### Problem description:
Which lines in the data below contain the word "tile"? Copy each of them.

Supplied data Block Start

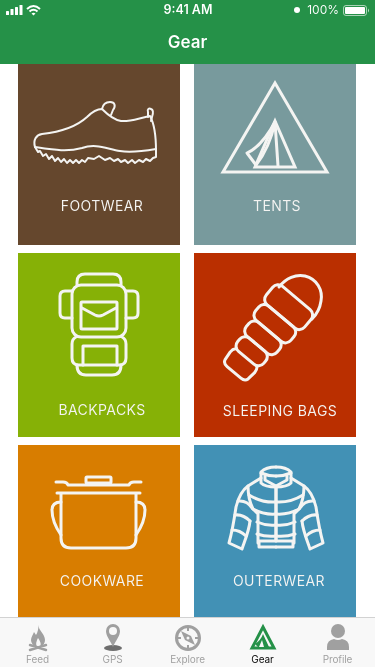
<!DOCTYPE html>
<html lang="en">
<head>
<meta charset="utf-8">
<title>Gear</title>
<style>
  :root {
    --green: #259148;
    --brown: #65472d;
    --slate: #789a9d;
    --lime: #86b106;
    --red: #ba2f00;
    --orange: #d87d00;
    --blue: #4291b5;
    --line: #f4f4f2;
    --tab-bg: #f8f8f8;
    --tab-idle: #a0a0a0;
  }
  * { box-sizing: border-box; margin: 0; padding: 0; }
  body {
    width: 375px; height: 667px; overflow: hidden;
    display: flex; flex-direction: column;
    background: #fff; font-family: Inter, Roboto, sans-serif;
  }
  svg { display: block; }
  a { color: inherit; text-decoration: none; }

  .top { height: 64px; flex: none; background: var(--green); color: #fff; }
  .status {
    height: 20px; padding: 0 5px 0 6px;
    display: grid; grid-template-columns: 1fr auto 1fr; align-items: center;
    font-size: 12px; line-height: 20px;
  }
  .status time { font-weight: 600; font-size: 12.5px; }
  .power { display: flex; justify-content: flex-end; align-items: center; gap: 4px; }
  .bluetooth { width: 6px; height: 6px; border-radius: 50%; background: #fff; margin-right: 3px; }
  h1 { font-size: 17px; font-weight: 600; line-height: 44px; text-align: center; }

  .categories {
    flex: none; height: 553px; padding: 0 19px 0 18px;
    display: grid; grid-template-columns: 162px 162px;
    grid-template-rows: 181px 184px 172px; gap: 8px 14px;
  }
  .tile { display: flex; flex-direction: column; color: var(--line); }
  .tile svg {
    fill: none; stroke: var(--line); stroke-width: 3;
    stroke-linejoin: round; stroke-linecap: round;
  }
  .tile span {
    padding-left: 6px; text-align: center;
    font-size: 14px; line-height: 20px; letter-spacing: .4px; white-space: nowrap;
  }
  .footwear { background: var(--brown); }
  .tents { background: var(--slate); }
  .tents span { padding-left: 4px; }
  .backpacks { background: var(--lime); }
  .sleeping-bags { background: var(--red); }
  .sleeping-bags span { padding: 1px 0 0 10px; }
  .cookware { background: var(--orange); }
  .outerwear { background: var(--blue); }
  .outerwear span { padding-left: 8px; }

  .tabs {
    flex: 1; display: grid; grid-template-columns: repeat(5, 75px);
    border-top: 1px solid #d2d2d2; background: var(--tab-bg);
  }
  .tab {
    display: flex; flex-direction: column; align-items: center;
    padding-top: 4px; color: var(--tab-idle);
    font-size: 10px; line-height: 12px; letter-spacing: -.1px;
  }
  .tab svg { fill: currentColor; margin-bottom: 1px; }
  .tab.active { color: var(--green); }
  .tab.active span { color: #111; }
</style>
</head>
<body>
  <header class="top">
    <div class="status">
      <svg width="35" height="12" viewBox="0 0 35 12" fill="#fff" role="img" aria-label="Signal and Wi-Fi">
        <rect y="7" width="3" height="4" rx=".6"/>
        <rect x="4.5" y="5" width="3" height="6" rx=".6"/>
        <rect x="9" y="3" width="3" height="8" rx=".6"/>
        <rect x="13.500" y="1" width="3" height="10" rx=".6"/>
        <g fill="none" stroke="#fff" stroke-width="2">
          <path d="M21 5Q27.500-1 34 5"/>
          <path d="M23.500 7.500Q27.500 4 31.500 7.500"/>
        </g>
        <path d="M25.500 9.500Q27.500 8 29.500 9.500L27.500 11.500Z"/>
      </svg>
      <time>9:41 AM</time>
      <div class="power">
        <i class="bluetooth"></i>
        <span>100%</span>
        <svg width="27" height="11" viewBox="0 0 27 11" fill="#fff" role="img" aria-label="Battery full">
          <rect x=".5" y=".5" width="23" height="10" rx="2.500" fill="none" stroke="#fff" stroke-opacity=".6"/>
          <rect x="2" y="2" width="20" height="7" rx="1"/>
          <path d="M25 3.500Q27 5.500 25 7.500Z" opacity=".7"/>
        </svg>
      </div>
    </div>
    <h1>Gear</h1>
  </header>

  <main class="categories">
    <a class="tile footwear" href="#">
      <svg width="162" height="132" viewBox="18 64 162 132" stroke-width="2" style="stroke-width:2" aria-hidden="true">
        <path d="M35 147C33 140 36 135 42 134C60 132 75 128 87 117C92 112 97 109 102 109C108 115 114 120 121 121C130 122 139 118 150 116C155 125 156 138 156 151"/>
        <path d="M102 109C103 104 106 102 110 102C115 102 116 106 113 110L111 115"/>
        <path d="M148 117V112C147 109 149 108 151 109C154 110 153 114 152 117L151 121"/>
        <path d="M35 147C55 150 67 152 82 148C96 143 107 149 120 151C132 153 144 151 156 149"/>
        <path d="M35 147L38 152L40 151L43 156L46 154L49 159L52 156L55 161L58 158L61 162L64 159L67 163L70 160L73 163L76 160L79 163L82 160L85 162L88 158L94 159L99 156L105 160L110 158L114 161L118 159L121 162L125 160L128 163L132 160L135 163L139 160L143 162L146 159L150 161L153 158L156 157V149"/>
      </svg>
      <span>FOOTWEAR</span>
    </a>

    <a class="tile tents" href="#">
      <svg width="162" height="132" viewBox="194 64 162 132" aria-hidden="true">
        <path d="M275 83L327 172H223Z" stroke-linejoin="miter"/>
        <path d="M275 121L295 167H255Z" stroke-linejoin="miter"/>
        <path d="M275 122C267 137 258 148 247 153L256 165C264 155 271 141 275 122L278 166"/>
      </svg>
      <span>TENTS</span>
    </a>

    <a class="tile backpacks" href="#">
      <svg width="162" height="147" viewBox="18 253 162 147" aria-hidden="true">
        <path d="M77 285V282Q77 274 85 274H113Q121 274 121 282V285"/>
        <rect x="72" y="285" width="54" height="52" rx="9"/>
        <path d="M72 291H65Q60 291 60 296V313Q60 318 65 318H72M126 291H133Q138 291 138 296V313Q138 318 133 318H126"/>
        <rect x="81" y="302" width="36" height="27" rx="1"/>
        <path d="M82 308L95 315Q99 317 103 315L116 308"/>
        <path d="M76 337Q72 339 72 344V358Q72 365 79 365H119Q126 365 126 358V344Q126 339 122 337"/>
        <path d="M83 365V346H117V365"/>
        <path d="M77 365Q77 375 86 375H112Q121 375 121 365"/>
      </svg>
      <span>BACKPACKS</span>
    </a>

    <a class="tile sleeping-bags" href="#">
      <svg width="162" height="147" viewBox="194 253 162 147" aria-hidden="true">
        <path d="M279 287C286 278 296 274 305 276C317 279 323 290 321 301C320 308 317 314 312 319"/>
        <g transform="translate(288 308) rotate(40)">
          <rect x="-25" y="-13" width="50" height="24" rx="7"/>
          <rect x="-23" y="11" width="46" height="19" rx="7"/>
          <rect x="-20" y="30" width="40" height="18" rx="7"/>
          <rect x="-17" y="48" width="34" height="17" rx="7"/>
          <path d="M-14 65Q-16 67-16 71L-15 80Q-14 84-9 84H9Q14 84 15 80L16 71Q16 67 14 65"/>
        </g>
      </svg>
      <span>SLEEPING BAGS</span>
    </a>

    <a class="tile cookware" href="#">
      <svg width="162" height="126" viewBox="18 445 162 126" aria-hidden="true">
        <path d="M56 482H63Q67 482 68 485H129Q130 482 134 482H141"/>
        <rect x="86" y="477" width="25" height="6" rx="1"/>
        <path d="M57 493H140M61 494V538Q61 548 71 548H126Q136 548 136 538V494"/>
        <path d="M61 502Q52 502 52 510Q52 522 61 535M136 502Q145 502 145 510Q145 522 136 535"/>
      </svg>
      <span>COOKWARE</span>
    </a>

    <a class="tile outerwear" href="#">
      <svg width="162" height="126" viewBox="194 445 162 126" aria-hidden="true">
        <defs>
          <g id="jacket-half">
            <path d="M276 467Q266 467 261 472V483Q265 487 276 487"/>
            <path d="M261 473Q268 476 276 476M265 476V480L276 486"/>
            <path d="M261 478L248 486C241 491 238 499 236 507C234 521 232 532 229 543L242 549C245 540 249 531 250 521"/>
            <path d="M248 486Q248 499 253 509L258 514V543"/>
            <path d="M249 495Q262 503 276 502M253 509Q264 515 276 514M257 522Q266 526 276 525M257 534Q266 537 276 536"/>
            <path d="M238 501Q247 500 252 508M235 515Q243 514 250 521M232 530Q240 530 246 536"/>
            <path d="M276 541H259V547H276M276 487V541"/>
          </g>
        </defs>
        <use href="#jacket-half"/>
        <use href="#jacket-half" transform="translate(552 0) scale(-1 1)"/>
      </svg>
      <span>OUTERWEAR</span>
    </a>
  </main>

  <nav class="tabs">
    <a class="tab" href="#">
      <svg width="30" height="30" viewBox="23 622 30 30" aria-hidden="true">
        <path d="M38 625C39 631 45 634 45 640Q45 645 40 647Q42 643 38 638Q35 643 37 647Q31 645 31 640C31 637 33 635 34 632L36 635Q39 630 38 625Z"/>
        <path d="M30 645L46 650M46 645L30 650" stroke="currentColor" stroke-width="2.500" stroke-linecap="round"/>
      </svg>
      <span>Feed</span>
    </a>
    <a class="tab" href="#">
      <svg width="30" height="30" viewBox="98 622 30 30" aria-hidden="true">
        <ellipse cx="113" cy="648" rx="9" ry="3" fill="#6e6e6e"/>
        <path d="M113 647C110 640 106 636 106 631A7 7 0 0 1 120 631C120 636 116 640 113 647Z"/>
        <circle cx="113" cy="631" r="4" fill="#f8f8f8"/>
      </svg>
      <span>GPS</span>
    </a>
    <a class="tab" href="#">
      <svg width="30" height="30" viewBox="173 622 30 30" aria-hidden="true">
        <circle cx="188" cy="638" r="11.500" fill="none" stroke="currentColor" stroke-width="3"/>
        <path d="M188 628V631M188 645V648M178 638H181M195 638H198" stroke="currentColor" stroke-width="2"/>
        <path d="M181 631L191 636L195 645L185 640Z"/>
        <circle cx="188" cy="638" r="1.500" fill="#f8f8f8"/>
      </svg>
      <span>Explore</span>
    </a>
    <a class="tab active" href="#">
      <svg width="30" height="30" viewBox="249 622 30 30" aria-hidden="true">
        <path d="M264 627L275 648H253Z" fill="none" stroke="currentColor" stroke-width="3"/>
        <path d="M264 634L270 647H259L256 644Q262 640 264 634Z"/>
        <path d="M263 640L265 647H260Z" fill="#f8f8f8"/>
      </svg>
      <span>Gear</span>
    </a>
    <a class="tab" href="#">
      <svg width="30" height="30" viewBox="323 622 30 30" aria-hidden="true">
        <circle cx="338" cy="631" r="7"/>
        <path d="M327 650V647Q327 640 334 639Q338 641 342 639Q349 640 349 647V650Z"/>
      </svg>
      <span>Profile</span>
    </a>
  </nav>
</body>
</html>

Supplied data Block End

### Result of the exercise:
  .tile { display: flex; flex-direction: column; color: var(--line); }
  .tile svg {
  .tile span {
    <a class="tile footwear" href="#">
    <a class="tile tents" href="#">
    <a class="tile backpacks" href="#">
    <a class="tile sleeping-bags" href="#">
    <a class="tile cookware" href="#">
    <a class="tile outerwear" href="#">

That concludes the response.